> _The problem_:
Which lines have the string "white"? Copy all of them from the entries below.
· · · · · · ·
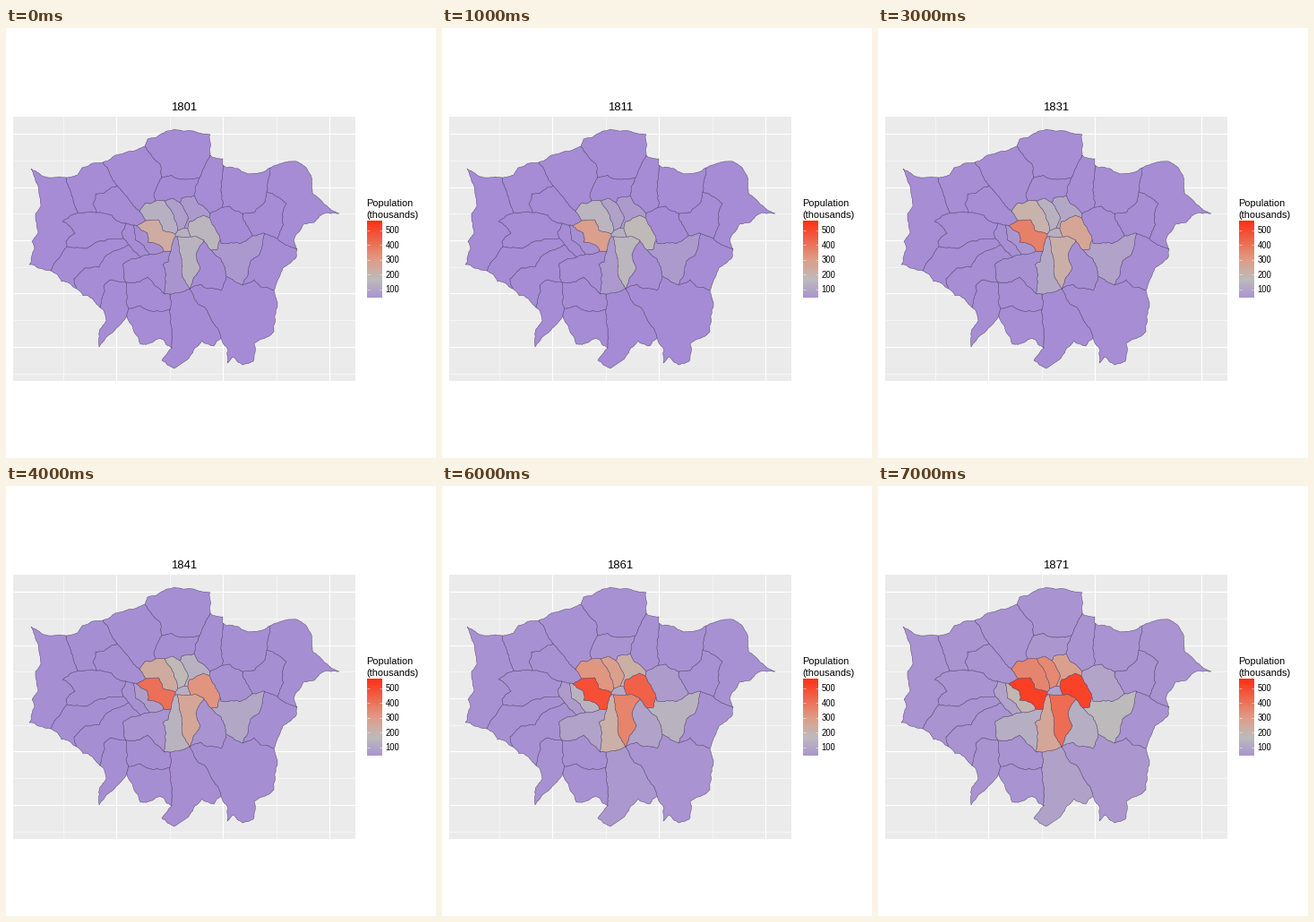
Write a matplotlib script that moves like this. It is 480 px wide and 480 px high and loops after 8000 ms.

```python
from itertools import combinations

import numpy as np
import matplotlib.pyplot as plt
from matplotlib.animation import FuncAnimation
from matplotlib.collections import PolyCollection
from matplotlib.colors import LinearSegmentedColormap
from matplotlib.patches import Rectangle

SIZE = 480
DECADES = 8
FIRST_YEAR = 1801
LOW, HIGH = 42, 560
FONT = "Liberation Sans"

rng = np.random.default_rng(7)

# Points where three or more areas meet; two areas sharing two corners share a border
corners = {
    "hou hil out": (50, 271), "hil har out": (67, 167), "har bnt out": (108, 150),
    "bnt enf out": (155, 132), "enf wal out": (228, 142), "wal red out": (242, 153),
    "red hav out": (295, 156), "hav bex out": (325, 247), "bex bro out": (299, 293),
    "bro cro out": (240, 346), "cro sut out": (185, 357), "sut kin out": (135, 322),
    "kin ric out": (105, 312), "ric hou out": (79, 291),
    "hil har eal": (80, 206), "hil hou eal": (68, 244), "har bnt bre": (124, 176),
    "har bre eal": (101, 206), "eal bre ham": (134, 218), "eal ham hou": (131, 235),
    "hou ham ric": (137, 242), "ric ham wan": (150, 256), "bre ham ken": (143, 220),
    "bre ken wes": (146, 221), "bre cam wes": (156, 215), "bnt bre cam": (149, 205),
    "bnt hgy cam": (167, 193), "bnt enf hgy": (174, 167), "enf hgy wal": (216, 167),
    "hgy wal hac": (210, 187), "hgy hac isl": (194, 195), "hgy isl cam": (177, 193),
    "cam isl cty": (192, 226), "cam cty wes": (189, 230), "isl cty hac": (199, 223),
    "hac cty tow": (203, 224), "cty tow sou": (206, 233), "cty wes lam": (189, 233),
    "cty lam sou": (191, 233), "wes lam wan": (184, 249), "wes wan ken": (176, 249),
    "ken wan ham": (160, 253), "tow sou lew": (221, 237), "tow lew gre": (229, 248),
    "tow gre new": (239, 236), "hac tow new": (227, 212), "hac wal new": (228, 207),
    "wal red new": (242, 200), "red new brk": (264, 207), "new brk gre": (275, 232),
    "brk gre bex": (288, 229), "brk bex hav": (303, 235), "red brk hav": (291, 183),
    "gre bex bro": (264, 287), "lew gre bro": (246, 277),
    "lam sou lew bro cro": (205, 291), "lam cro mer": (183, 297),
    "lam mer wan": (177, 297), "wan mer kin ric": (134, 284),
    "mer kin sut": (137, 313), "mer sut cro": (183, 314),
}
bends = {}


def bend(pair, *xy):
    bends[frozenset(pair.split())] = np.reshape(xy, (-1, 2)).astype(float)


# Outer edge
bend("hil out", 36, 268, 26, 264, 32, 246, 29, 238, 36, 228, 33, 207, 39, 199, 28, 157, 47, 167)
bend("har out", 80, 164, 85, 156)
bend("bnt out", 131, 140, 146, 136)
bend("enf out", 158, 124, 188, 113, 228, 119)
bend("wal out", 242, 146)
bend("red out", 246, 156, 270, 163, 286, 161)
bend("hav out", 325, 149, 340, 164, 342, 184, 372, 207, 353, 208, 344, 217, 332, 219, 323, 232)
bend("bex out", 324, 256, 309, 268, 303, 282)
bend("bro out", 303, 306, 299, 339, 277, 352, 276, 372, 264, 376, 253, 367, 247, 374)
bend("cro out", 232, 355, 219, 349, 205, 367, 188, 380, 174, 371)
bend("sut out", 173, 347, 150, 353)
bend("kin out", 112, 345, 104, 356, 104, 340, 112, 327)
bend("ric out", 96, 302)
bend("hou out", 62, 283)

# West
bend("hil har", 73, 187)
bend("hil eal", 63, 216, 77, 229, 67, 238)
bend("hil hou", 60, 256)
bend("har bre", 112, 182, 100, 185, 97, 197)
bend("eal bre", 118, 209, 123, 215)
bend("eal ham", 129, 228)
bend("eal hou", 90, 246)
bend("hou ric", 127, 247, 110, 256, 104, 267, 88, 268, 76, 280)
bend("ric wan", 131, 263)
bend("ric kin", 117, 281, 109, 288)

# North
bend("bnt bre", 137, 191)
bend("bnt cam", 155, 196)
bend("bnt hgy", 165, 187)
bend("bnt enf", 172, 152)
bend("hgy hac", 196, 190)
bend("hgy isl", 185, 190)
bend("hac wal", 214, 195)
bend("wal red", 240, 172)

# Centre
bend("cam wes", 170, 214, 175, 226, 183, 228)
bend("wes ken", 171, 242, 158, 239, 158, 229)
bend("ken ham", 145, 237)
bend("isl hac", 203, 214)
bend("hac tow", 205, 216, 220, 209)
bend("tow gre", 236, 247)
bend("tow new", 230, 219)

# East
bend("red new", 250, 199)
bend("red brk", 277, 206, 289, 194)
bend("red hav", 293, 168)
bend("new brk", 270, 222)
bend("new gre", 240, 240, 263, 240)
bend("brk hav", 310, 219, 313, 196, 298, 185)
bend("gre bex", 286, 243, 282, 254, 273, 260, 270, 276)
bend("bex bro", 277, 281, 284, 289)

# South
bend("gre lew", 240, 258)
bend("lew bro", 240, 293, 225, 291, 217, 286)
bend("sou lew", 212, 254, 217, 268)
bend("lam sou", 197, 266, 197, 278)
bend("lam wan", 181, 261, 175, 264)
bend("wan mer", 164, 284, 158, 278, 150, 283)
bend("mer sut", 150, 310, 158, 315)
bend("sut cro", 185, 335)
bend("bro cro", 214, 308, 222, 312)


def gap(a, b):
    return np.hypot(*(b - a))


def rough(a, b):
    """Midpoint displacement: a ragged run from a up to, not including, b."""
    if gap(a, b) < 3:
        return [a]
    side = np.array([a[1] - b[1], b[0] - a[0]])
    mid = (a + b) / 2 + side * rng.normal(0, 0.06)
    return rough(a, mid) + rough(mid, b)


def border(start, end, via):
    if len(via) and gap(start, via[0]) + gap(via[-1], end) > gap(end, via[0]) + gap(via[-1], start):
        via = via[::-1]
    path = np.vstack([start, via, end])
    points = [p for a, b in zip(path[:-1], path[1:]) for p in rough(a, b)]
    return np.array(points + [end])


codes = sorted({c for key in corners for c in key.split()})
borders = {}
for pair in map(frozenset, combinations(codes, 2)):
    ends = [np.array(xy, float) for key, xy in corners.items() if pair <= set(key.split())]
    if len(ends) == 2:
        borders[pair] = border(*ends, bends.get(pair, np.empty((0, 2))))
codes.remove("out")


def ring(code):
    """Join all borders of one area into a closed outline."""
    parts = [p for pair, p in borders.items() if code in pair]
    path = parts.pop(0)
    while parts:
        end = path[-1]
        nearest = [min(gap(p[0], end), gap(p[-1], end)) for p in parts]
        part = parts.pop(int(np.argmin(nearest)))
        if gap(part[-1], end) < gap(part[0], end):
            part = part[::-1]
        path = np.vstack([path, part[1:]])
    return path


# Thousands of people: first decade, last decade, how late the growth comes
growth = {
    "wes": (231, 522, 0.9), "tow": (150, 512, 1.4), "cam": (128, 355, 1.3),
    "isl": (68, 345, 1.7), "hac": (52, 280, 1.9), "sou": (138, 415, 1.5),
    "lam": (38, 258, 1.4), "gre": (50, 162, 1.5), "ken": (18, 190, 2.3),
    "cty": (129, 75, 5), "ham": (10, 82, 2.5), "wan": (14, 122, 3),
    "lew": (12, 122, 3), "new": (7, 88, 3), "cro": (8, 80, 3.5),
    "hgy": (8, 46, 2.5), "bro": (8, 46, 2.5),
}
RURAL = (9, 34, 2)


def people(code, i):
    first, last, power = growth.get(code, RURAL)
    return first + (last - first) * (i / (DECADES - 1)) ** power


stops = [(0, "#a489d6"), (165, "#bdbbbb"), (300, "#df9c86"), (HIGH, "#ff2f14")]
cmap = LinearSegmentedColormap.from_list("heat", [(v / HIGH, c) for v, c in stops], N=512)

fig = plt.figure(figsize=(SIZE / 72, SIZE / 72), dpi=72, facecolor="white")
ax = fig.add_axes([0, 0, 1, 1])
ax.axis("off")

# Grey panel with its grid
ax.add_patch(Rectangle((8, 99), 382, 295, fc="#ebebeb", ec="none", zorder=0))


def grid(xs, ys, width):
    ax.vlines(xs, 99, 394, color="white", lw=width, zorder=1)
    ax.hlines(ys, 8, 390, color="white", lw=width, zorder=1)


grid(63.5 + 119 * np.arange(3), 148 + 59.4 * np.arange(5), 0.55)
grid(123.2 + 119 * np.arange(3), 118.2 + 59.4 * np.arange(5), 1.1)

areas = PolyCollection([ring(c) for c in codes], edgecolors="#4d4068",
                       linewidths=0.45, zorder=2)
ax.add_collection(areas)

# Legend
ramp = np.linspace(HIGH, LOW, 200)[:, None] / HIGH
ax.imshow(ramp, cmap=cmap, vmin=0, vmax=1, extent=(403, 420, 301.5, 215.5),
          aspect="auto", interpolation="bilinear", zorder=2)
for value in range(100, 600, 100):
    y = 291.8 - (value - 100) * 0.1645
    ax.hlines([y, y], [403, 416.6], [406.4, 420], color="white", lw=0.5, zorder=3)
    ax.text(423.5, y + 3.2, str(value), fontname=FONT, fontsize=9.5)
ax.text(402.5, 199, "Population", fontname=FONT, fontsize=11)
ax.text(402.5, 212, "(thousands)", fontname=FONT, fontsize=11)
title = ax.text(199, 92, "", fontname=FONT, fontsize=13, ha="center")

ax.set_xlim(0, SIZE)
ax.set_ylim(SIZE, 0)


def draw(i):
    areas.set_facecolor([cmap(people(c, i) / HIGH) for c in codes])
    title.set_text(str(FIRST_YEAR + 10 * i))
    return areas, title


anim = FuncAnimation(fig, draw, frames=DECADES, interval=1000, repeat=True, repeat_delay=0)
plt.show()
```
· · · · · · ·
> _Completed task_:
fig = plt.figure(figsize=(SIZE / 72, SIZE / 72), dpi=72, facecolor="white")
    ax.vlines(xs, 99, 394, color="white", lw=width, zorder=1)
    ax.hlines(ys, 8, 390, color="white", lw=width, zorder=1)
    ax.hlines([y, y], [403, 416.6], [406.4, 420], color="white", lw=0.5, zorder=3)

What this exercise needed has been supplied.